  11. ^ Sinclair, Pam (7 October 1999). "creeping charlie". Plantbio mailing list mailing list. http://www.bio.net/bionet/mm/plantbio/1999-October/021768.html. Retrieved 10 May 2008.
  12. ^ a b c d e f g h i j k l m n o p National Herbarium of New South Wales. "Search PlantNET". New South Wales FloraOnline. Royal Botanic Gardens, Sydney. Retrieved 9 May 2008. 
  13. ^ a b Hiley, John S. (1841). "On the medical botany of the province of Halifax". In Thomas Wakley. The Lancet, In Two Volumes (Volume The Second ed.). J. Onwhyn. Retrieved 10 May 2008. 
  14. ^ a b William Woodville (1810). Medical Botany. pp. 554–556. Retrieved 11 December 2013. 
  15. ^ a b John Kallas (1 June 2010). Edible Wild Plants. Gibbs Smith. p. 103. ISBN 978-1-4236-1659-7. Retrieved 11 December 2013. 
  16. ^ a b Andrea Pieroni; Ina Vandebroek (15 January 2011). Traveling Cultures & Plants: The Ethnobiology and Ethnopharmacy of Human Migrations. Berghahn Books. p. 220. ISBN 978-0-85745-578-9. Retrieved 11 December 2013. 
  17. ^ Balfour, John Hutton (1863). "Products and Secretions of Plants". A manual of botany: being an introduction to the study of the structure, physiology, and classification of plants. Edinburgh: A & C Black. Retrieved 10 May 2008. 
  18. ^ Balfour, John Hutton (1863). "Malvaceae". A manual of botany: being an introduction to the study of the structure, physiology, and classification of plants. Edinburgh: A & C Black. Retrieved 10 May 2008. 
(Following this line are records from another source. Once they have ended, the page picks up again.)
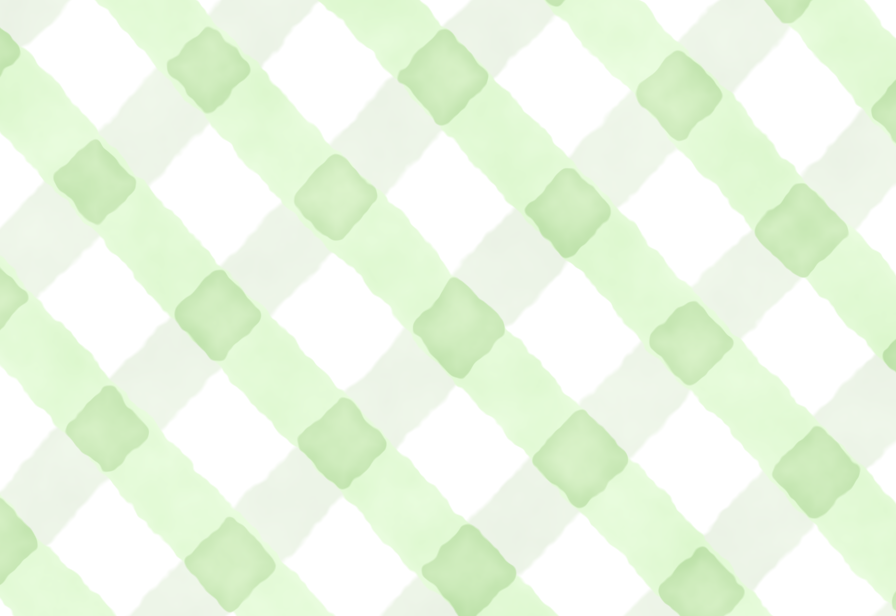
Write a WebGL 1 fragment shader that draws this pattern.

```glsl
precision highp float;
// Diagonal watercolour gingham: pale green and grey brush bands cross on a white
// ground, with a darker rounded patch at every crossing. Bands repeat by fract;
// value noise roughens the edges, and a hash varies each patch and band.

uniform vec2 u_resolution;

const vec3 PAPER = vec3(1.0);
const vec3 GREY_WASH = vec3(0.93, 0.96, 0.91);
const vec3 GREEN_WASH = vec3(0.89, 0.98, 0.84);
const vec3 PATCH_WASH = vec3(0.82, 0.93, 0.75);
const vec3 PATCH_RIM = vec3(0.765, 0.895, 0.69);

// Lengths are fractions of the canvas height.
const float GREEN_SPACING = 0.2616;
const float GREY_SPACING = 0.2897;
const float GREEN_HALF = 0.0575;
const float GREY_HALF = 0.0585;
const float PATCH_HALF = 0.054;
const float PATCH_ROUND = 0.014;

float hash(vec2 p) {
  return fract(sin(dot(p, vec2(127.1, 311.7))) * 43758.5453);
}

float noise(vec2 p) {
  vec2 cell = floor(p);
  vec2 f = fract(p);
  f = f * f * (3.0 - 2.0 * f);
  return mix(mix(hash(cell), hash(cell + vec2(1.0, 0.0)), f.x),
             mix(hash(cell + vec2(0.0, 1.0)), hash(cell + vec2(1.0)), f.x), f.y);
}

// Layered noise centred on zero.
float mottle(vec2 p) {
  float sum = 0.0;
  float gain = 0.5;
  for (int octave = 0; octave < 4; octave++) {
    sum += gain * (noise(p) - 0.5);
    p = mat2(1.6, 1.2, -1.2, 1.6) * p + 7.3;
    gain *= 0.5;
  }
  return sum;
}

// Broad brush drift plus fine ragged nibbles.
float roughEdge(vec2 p, float seed) {
  vec2 q = p + seed * vec2(3.7, 8.1);
  return 0.009 * (noise(q * 9.0) - 0.5) + 0.0065 * (noise(q * 42.0) - 0.5)
       + 0.003 * (noise(q * 95.0) - 0.5);
}

// Returns signed offset from the nearest band centre and the band index.
vec2 repeatBand(float position, float spacing) {
  float cell = position / spacing + 0.5;
  return vec2((fract(cell) - 0.5) * spacing, floor(cell));
}

float roundedBox(vec2 p, float halfSize, float radius) {
  vec2 q = abs(p) - halfSize + radius;
  return length(max(q, 0.0)) + min(max(q.x, q.y), 0.0) - radius;
}

float coverage(float dist, float softness) {
  return 1.0 - smoothstep(-softness, softness, dist);
}

void main() {
  float pixel = 1.0 / u_resolution.y;
  vec2 p = gl_FragCoord.xy * pixel;
  vec2 down = vec2(p.x, 1.0 - p.y);

  // Nearly perpendicular band axes.
  vec2 greenNormal = normalize(vec2(1.0, -0.955));
  vec2 greyNormal = normalize(vec2(1.0, 0.96));
  float drift = 0.012 * (noise(down * 3.0 + 4.0) - 0.5);
  vec2 green = repeatBand(dot(down, greenNormal) - 0.1685 + drift, GREEN_SPACING);
  vec2 grey = repeatBand(dot(down, greyNormal) - 0.6115 - drift, GREY_SPACING);

  float grain = mottle(down * 16.0);
  float cloud = mottle(down * 7.0 + 19.0);

  // Grey bands, with softly fading sides.
  float greyDist = abs(grey.x) - GREY_HALF + roughEdge(down, grey.y + 11.0);
  vec3 greyInk = GREY_WASH + 0.025 * grain + 0.025 * cloud;
  vec3 color = mix(PAPER, greyInk, coverage(greyDist, 0.0035 + pixel * 0.5));

  // Green bands, laid over the grey.
  float greenDist = abs(green.x) - GREEN_HALF + roughEdge(down, green.y + 31.0);
  vec3 greenInk = GREEN_WASH + vec3(0.05, 0.02, 0.065) * (grain + cloud);
  greenInk += vec3(0.012, 0.004, 0.016) * smoothstep(-0.018, 0.0, greenDist);
  color = mix(color, greenInk, coverage(greenDist, 0.0012 + pixel * 0.6));

  // Crossing patches, each a little shifted and resized.
  vec2 crossing = vec2(green.y, grey.y);
  vec2 shift = vec2(hash(crossing + 2.0), hash(crossing + 5.0)) - 0.5;
  float size = PATCH_HALF + 0.008 * (hash(crossing + 9.0) - 0.5);
  vec2 local = vec2(green.x, grey.x) - 0.009 * shift;
  float patchDist = roundedBox(local, size, PATCH_ROUND);
  patchDist += 0.9 * roughEdge(down, 51.0 + hash(crossing) * 8.0);

  // Pigment gathers at the rim and thins in the middle.
  float rim = smoothstep(-0.032, 0.0, patchDist);
  vec3 patchInk = mix(PATCH_WASH, PATCH_RIM, 0.65 * rim);
  patchInk += vec3(0.09, 0.05, 0.1) * (grain + cloud);
  color = mix(color, patchInk, coverage(patchDist, 0.001 + pixel * 0.6));

  gl_FragColor = vec4(clamp(color, 0.0, 1.0), 1.0);
}
```
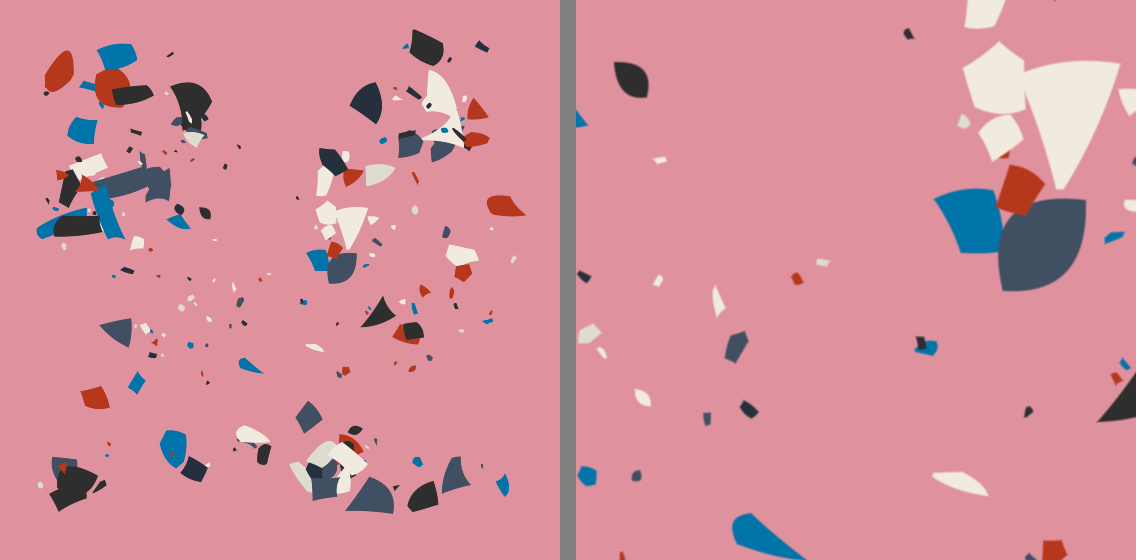
Left: the whole. Right: its middle third, enlarged.
This pattern is drawn by a three.js fragment shader. Its source:

```glsl
// Terrazzo: scattered curved stone chips in loose clusters on flat pink.
varying vec2 vUv;

vec4 hash4(float n) {
  vec4 p = fract(vec4(n) * vec4(0.1031, 0.1030, 0.0973, 0.1099));
  p += dot(p, p.wzxy + 33.33);
  return fract((p.xxyz + p.yzzw) * p.zywx);
}

// Stone colours, weighted towards the darks and creams.
vec3 chipColor(float pick) {
  if (pick < 0.15) return vec3(0.18, 0.18, 0.18);
  if (pick < 0.28) return vec3(0.15, 0.19, 0.24);
  if (pick < 0.40) return vec3(0.25, 0.31, 0.38);
  if (pick < 0.56) return vec3(0.94, 0.92, 0.87);
  if (pick < 0.67) return vec3(0.87, 0.86, 0.81);
  if (pick < 0.83) return vec3(0.00, 0.45, 0.66);
  return vec3(0.71, 0.22, 0.11);
}

// Distance to a shard bounded by two to five bowed edges.
float shard(vec2 p, float radius, float stretch, float pick, float seed) {
  vec2 scale = vec2(1.0 / stretch, stretch) / radius;
  vec2 q = p * scale;
  float sides = pick < 0.12 ? 2.0 : pick < 0.36 ? 3.0 : pick < 0.8 ? 4.0 : 5.0;
  float dist = (length(q) - 1.5) * radius / stretch;
  for (int e = 0; e < 5; e++) {
    if (float(e) >= sides) break;
    vec4 h = hash4(seed + float(e) * 7.3);
    float angle = 6.28319 * (float(e) + 0.32 * (h.x - 0.5)) / sides;
    vec2 normal = vec2(cos(angle), sin(angle));
    vec2 tangent = vec2(-normal.y, normal.x);
    float along = dot(q, tangent);
    float bow = sides < 3.0 ? mix(0.3, 0.55, h.y) : mix(-0.2, 0.38, h.y);
    float edge = dot(q, normal) - mix(0.4, 0.95, h.z) + bow * along * along;
    vec2 slope = (normal + 2.0 * bow * along * tangent) * scale;
    dist = max(dist, edge / length(slope));
  }
  return dist;
}

void main() {
  vec3 color = vec3(0.875, 0.57, 0.62);
  for (int i = 0; i < 216; i++) {
    float id = float(i);
    vec4 cluster = hash4(floor(id / 3.0) * 3.17 + 211.7);
    vec4 place = hash4(id * 1.37 + 17.3);
    vec4 form = hash4(id * 2.11 + 503.9);

    // Chips gather around shared anchors inside a ragged square.
    vec2 center = 0.5 + (cluster.xy - 0.5) * 0.77 + (place.xy - 0.5) * 0.12;

    // Fine fragments lie mostly in the middle, larger ones outside.
    float outward = smoothstep(0.05, 0.42, length(center - 0.5));
    float radius = 0.004 + 0.035 * pow(form.x, mix(3.6, 2.3, outward));

    vec2 p = vUv - center;
    if (dot(p, p) > 9.0 * radius * radius) continue;

    float turn = 6.28319 * place.z;
    p = mat2(cos(turn), -sin(turn), sin(turn), cos(turn)) * p;
    float stretch = 1.05 + 0.65 * form.y * form.y;
    float dist = shard(p, radius, stretch, form.z, id * 41.7 + 3.1);
    color = mix(color, chipColor(form.w), 1.0 - smoothstep(-0.001, 0.001, dist));
  }
  gl_FragColor = vec4(color, 1.0);
}
```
  19. ^ a b c Dey, William Mair, Kanny Lall; William Mair (1896). "Indigenous Drugs of India". The indigenous drugs of India: short descriptive notices of the principal medicinal products met with in British India. Thacker, Spink & Co. pp. 387 pages. Retrieved 10 May 2008. 
  20. ^ International Medical and Surgical Survey: Obstetrics and pediatrics. American Institute of Medicine. 1921. p. 143. Retrieved 11 December 2013. 
  21. ^ C.P. Khare (2004). Indian Herbal Remediess: Rational Western Therapy, Ayurvedic, and Other Traditional Usage, Botany. Springer. p. 300. ISBN 978-3-540-01026-5. Retrieved 11 December 2013. 
  22. ^ Bailey, Liberty Hyde (1910). "Dyes and Dyeing. C.S. Doggert". Cyclopedia of American agriculture: a popular survey of agricultural conditions, practices and ideals in the United States and Canada, In Four Volumes. Volume II --Crops. Macmillan Publishers. pp. 2016 pages. Retrieved 10 May 2008. 
  23. ^ "Malva sylvestris L.". Plants For A Future. Retrieved 10 May 2008. 
  24. ^ Heritage Perennials: Malva sylvestris 'Zebrina'
  25. ^ "00.057.0.81.049. Malva vein clearing virus". ICTVdB Management. The Universal Virus Database Columbia University. 2006. Retrieved 10 May 2008. 
  26. ^ Brunt, A.A., Crabtree, K., Dallwitz, M.J., Gibbs, A.J., Watson, L. and Zurcher, E.J. (eds.) (August 1996). "Descriptions and Lists from the VIDE Database: Malva vein clearing potyvirus". Plant Viruses Online. University of Idaho. Retrieved 10 May 2008. 
  27. ^ Malonated anthocyanins in malvaceae: Malonylmalvin from Malva sylvestris. Kosaku Takeda, Shigeki Enoki, Jeffrey B. Harborne and John Eagles, Phytochemistry, 1989, Volume 28, Issue 2, Pages 499–500, doi:10.1016/0031-9422(89)80040-8
  28. ^ Malvone A, a phytoalexin found in Malva sylvestris (family Malvaceae).Olga Veshkurova, Zamira Golubenko, Egor Pshenichnov, Irina Arzanova, Vyacheslav Uzbekov, Elvira Sultanova, Shavkat Salikhov, Howard J. Williams, Joseph H. Reibenspies, Lorraine S. Puckhaber and Robert D. Stipanovic, Phytochemistry, November 2006, Volume 67, Issue 21, Pages 2376–2379, doi:10.1016/j.phytochem.2006.08.010

External links[edit]

1913 Illustration
Africa
Australia
Canada
Europe
Israel
Pakistan
United States